[Exercise instructions]:
Where a line holds the word "section", copy it from the records.

#### Information ####

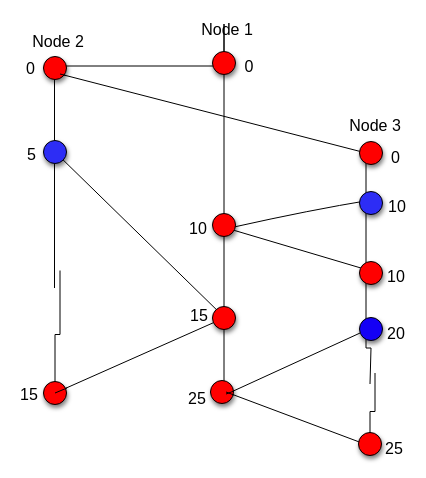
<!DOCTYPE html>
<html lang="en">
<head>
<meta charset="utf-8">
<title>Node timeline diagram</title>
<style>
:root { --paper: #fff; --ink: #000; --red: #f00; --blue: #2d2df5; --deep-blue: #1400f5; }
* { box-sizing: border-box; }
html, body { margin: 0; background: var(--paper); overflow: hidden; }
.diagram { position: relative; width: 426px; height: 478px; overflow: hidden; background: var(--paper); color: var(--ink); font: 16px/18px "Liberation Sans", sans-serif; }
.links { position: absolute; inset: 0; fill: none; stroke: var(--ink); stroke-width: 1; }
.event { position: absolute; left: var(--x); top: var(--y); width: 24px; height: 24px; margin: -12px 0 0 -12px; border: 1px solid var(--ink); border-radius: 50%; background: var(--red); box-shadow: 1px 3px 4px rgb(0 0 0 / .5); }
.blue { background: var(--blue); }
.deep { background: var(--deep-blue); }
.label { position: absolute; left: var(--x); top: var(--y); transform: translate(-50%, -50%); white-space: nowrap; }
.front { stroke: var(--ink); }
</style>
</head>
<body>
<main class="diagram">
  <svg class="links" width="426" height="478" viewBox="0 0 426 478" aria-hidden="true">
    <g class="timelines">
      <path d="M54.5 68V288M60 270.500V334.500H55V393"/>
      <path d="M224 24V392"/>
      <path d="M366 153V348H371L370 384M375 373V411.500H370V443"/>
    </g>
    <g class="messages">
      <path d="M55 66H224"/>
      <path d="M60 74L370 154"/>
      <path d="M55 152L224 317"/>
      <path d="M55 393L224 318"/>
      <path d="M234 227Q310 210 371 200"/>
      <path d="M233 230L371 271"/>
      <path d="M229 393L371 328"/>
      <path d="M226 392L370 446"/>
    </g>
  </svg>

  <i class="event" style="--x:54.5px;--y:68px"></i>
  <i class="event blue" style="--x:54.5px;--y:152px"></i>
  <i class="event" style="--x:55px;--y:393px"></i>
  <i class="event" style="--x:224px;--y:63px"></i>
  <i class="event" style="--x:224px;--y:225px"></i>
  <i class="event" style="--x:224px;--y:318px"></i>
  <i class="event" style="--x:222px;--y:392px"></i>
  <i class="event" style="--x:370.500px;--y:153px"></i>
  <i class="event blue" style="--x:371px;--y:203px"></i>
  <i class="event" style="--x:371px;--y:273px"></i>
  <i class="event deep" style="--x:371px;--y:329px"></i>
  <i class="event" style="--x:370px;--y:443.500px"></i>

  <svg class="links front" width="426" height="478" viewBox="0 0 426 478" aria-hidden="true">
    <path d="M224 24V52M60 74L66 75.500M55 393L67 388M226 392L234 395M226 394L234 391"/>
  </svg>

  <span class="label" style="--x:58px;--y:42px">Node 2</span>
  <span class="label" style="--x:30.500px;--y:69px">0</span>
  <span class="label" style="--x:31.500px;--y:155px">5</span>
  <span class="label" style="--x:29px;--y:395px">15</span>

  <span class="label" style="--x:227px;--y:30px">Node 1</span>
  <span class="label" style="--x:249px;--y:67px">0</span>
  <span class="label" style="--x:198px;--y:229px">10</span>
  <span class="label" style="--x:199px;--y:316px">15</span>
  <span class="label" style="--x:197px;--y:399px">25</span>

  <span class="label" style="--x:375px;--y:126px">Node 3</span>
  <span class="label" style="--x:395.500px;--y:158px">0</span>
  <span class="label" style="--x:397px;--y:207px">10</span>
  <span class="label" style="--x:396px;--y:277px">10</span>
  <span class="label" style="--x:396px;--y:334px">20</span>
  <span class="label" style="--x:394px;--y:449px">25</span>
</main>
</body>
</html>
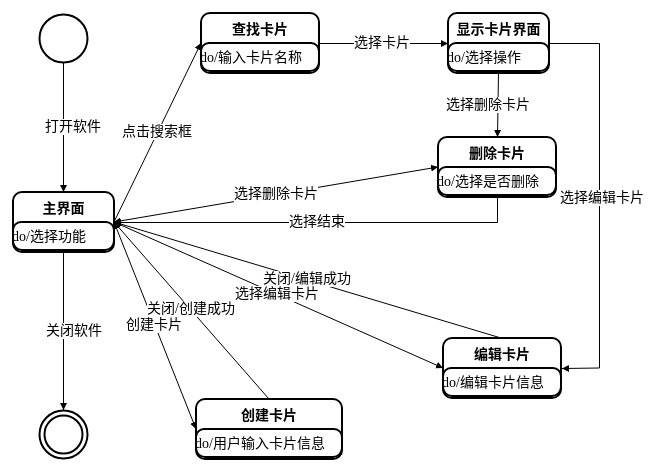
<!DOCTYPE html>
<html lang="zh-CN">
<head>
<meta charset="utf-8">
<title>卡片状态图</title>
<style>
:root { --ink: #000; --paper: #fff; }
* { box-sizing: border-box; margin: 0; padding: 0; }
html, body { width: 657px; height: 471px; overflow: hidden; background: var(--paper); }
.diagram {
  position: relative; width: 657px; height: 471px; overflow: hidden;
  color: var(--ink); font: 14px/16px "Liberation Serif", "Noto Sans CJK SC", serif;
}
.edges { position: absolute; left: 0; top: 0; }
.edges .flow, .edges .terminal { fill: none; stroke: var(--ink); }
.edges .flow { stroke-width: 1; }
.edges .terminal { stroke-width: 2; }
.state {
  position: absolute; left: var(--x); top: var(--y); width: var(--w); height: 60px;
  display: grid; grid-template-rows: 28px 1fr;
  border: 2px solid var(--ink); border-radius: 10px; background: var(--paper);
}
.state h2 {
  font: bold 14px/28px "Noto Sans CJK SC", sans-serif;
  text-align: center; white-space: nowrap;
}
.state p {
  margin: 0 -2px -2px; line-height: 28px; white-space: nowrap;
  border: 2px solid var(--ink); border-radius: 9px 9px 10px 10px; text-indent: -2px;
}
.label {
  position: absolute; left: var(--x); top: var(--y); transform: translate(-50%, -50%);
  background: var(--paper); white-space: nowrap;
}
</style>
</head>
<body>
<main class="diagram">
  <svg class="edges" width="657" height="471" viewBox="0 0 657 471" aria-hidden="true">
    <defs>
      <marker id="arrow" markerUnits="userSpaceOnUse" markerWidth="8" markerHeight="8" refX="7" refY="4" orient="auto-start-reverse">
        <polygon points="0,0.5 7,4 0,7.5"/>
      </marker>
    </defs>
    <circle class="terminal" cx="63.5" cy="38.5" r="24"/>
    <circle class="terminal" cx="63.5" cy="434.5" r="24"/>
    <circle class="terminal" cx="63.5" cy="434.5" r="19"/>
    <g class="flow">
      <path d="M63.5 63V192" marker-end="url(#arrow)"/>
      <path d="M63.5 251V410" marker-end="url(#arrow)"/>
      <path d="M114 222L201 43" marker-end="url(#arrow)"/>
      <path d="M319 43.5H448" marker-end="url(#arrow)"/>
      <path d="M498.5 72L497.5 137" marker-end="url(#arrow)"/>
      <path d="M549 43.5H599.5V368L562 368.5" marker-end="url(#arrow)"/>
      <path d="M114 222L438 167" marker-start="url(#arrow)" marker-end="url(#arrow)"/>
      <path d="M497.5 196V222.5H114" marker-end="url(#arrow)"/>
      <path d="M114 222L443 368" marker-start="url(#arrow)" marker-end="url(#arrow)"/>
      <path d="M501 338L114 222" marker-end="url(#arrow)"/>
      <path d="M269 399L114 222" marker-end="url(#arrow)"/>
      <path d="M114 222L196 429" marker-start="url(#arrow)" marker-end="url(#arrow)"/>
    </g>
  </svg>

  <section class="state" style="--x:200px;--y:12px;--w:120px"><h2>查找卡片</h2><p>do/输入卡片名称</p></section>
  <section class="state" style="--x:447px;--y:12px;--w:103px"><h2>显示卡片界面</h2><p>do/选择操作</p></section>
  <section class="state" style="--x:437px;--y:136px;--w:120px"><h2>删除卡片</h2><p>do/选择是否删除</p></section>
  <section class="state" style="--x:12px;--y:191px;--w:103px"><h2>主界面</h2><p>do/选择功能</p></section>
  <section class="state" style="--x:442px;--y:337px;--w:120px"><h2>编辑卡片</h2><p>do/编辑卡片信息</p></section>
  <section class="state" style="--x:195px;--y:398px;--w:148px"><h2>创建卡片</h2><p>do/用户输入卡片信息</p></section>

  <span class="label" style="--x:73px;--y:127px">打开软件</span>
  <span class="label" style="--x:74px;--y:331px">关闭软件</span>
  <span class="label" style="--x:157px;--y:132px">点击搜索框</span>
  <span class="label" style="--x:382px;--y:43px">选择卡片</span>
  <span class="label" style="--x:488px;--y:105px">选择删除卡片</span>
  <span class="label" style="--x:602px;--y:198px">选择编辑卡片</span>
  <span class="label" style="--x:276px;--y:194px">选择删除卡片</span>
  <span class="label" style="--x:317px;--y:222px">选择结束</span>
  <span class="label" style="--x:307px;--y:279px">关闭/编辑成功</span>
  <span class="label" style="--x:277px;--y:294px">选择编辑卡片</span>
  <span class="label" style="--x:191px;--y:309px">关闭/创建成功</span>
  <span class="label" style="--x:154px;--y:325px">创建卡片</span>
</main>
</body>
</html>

####

[Written reply]:
  <section class="state" style="--x:200px;--y:12px;--w:120px"><h2>查找卡片</h2><p>do/输入卡片名称</p></section>
  <section class="state" style="--x:447px;--y:12px;--w:103px"><h2>显示卡片界面</h2><p>do/选择操作</p></section>
  <section class="state" style="--x:437px;--y:136px;--w:120px"><h2>删除卡片</h2><p>do/选择是否删除</p></section>
  <section class="state" style="--x:12px;--y:191px;--w:103px"><h2>主界面</h2><p>do/选择功能</p></section>
  <section class="state" style="--x:442px;--y:337px;--w:120px"><h2>编辑卡片</h2><p>do/编辑卡片信息</p></section>
  <section class="state" style="--x:195px;--y:398px;--w:148px"><h2>创建卡片</h2><p>do/用户输入卡片信息</p></section>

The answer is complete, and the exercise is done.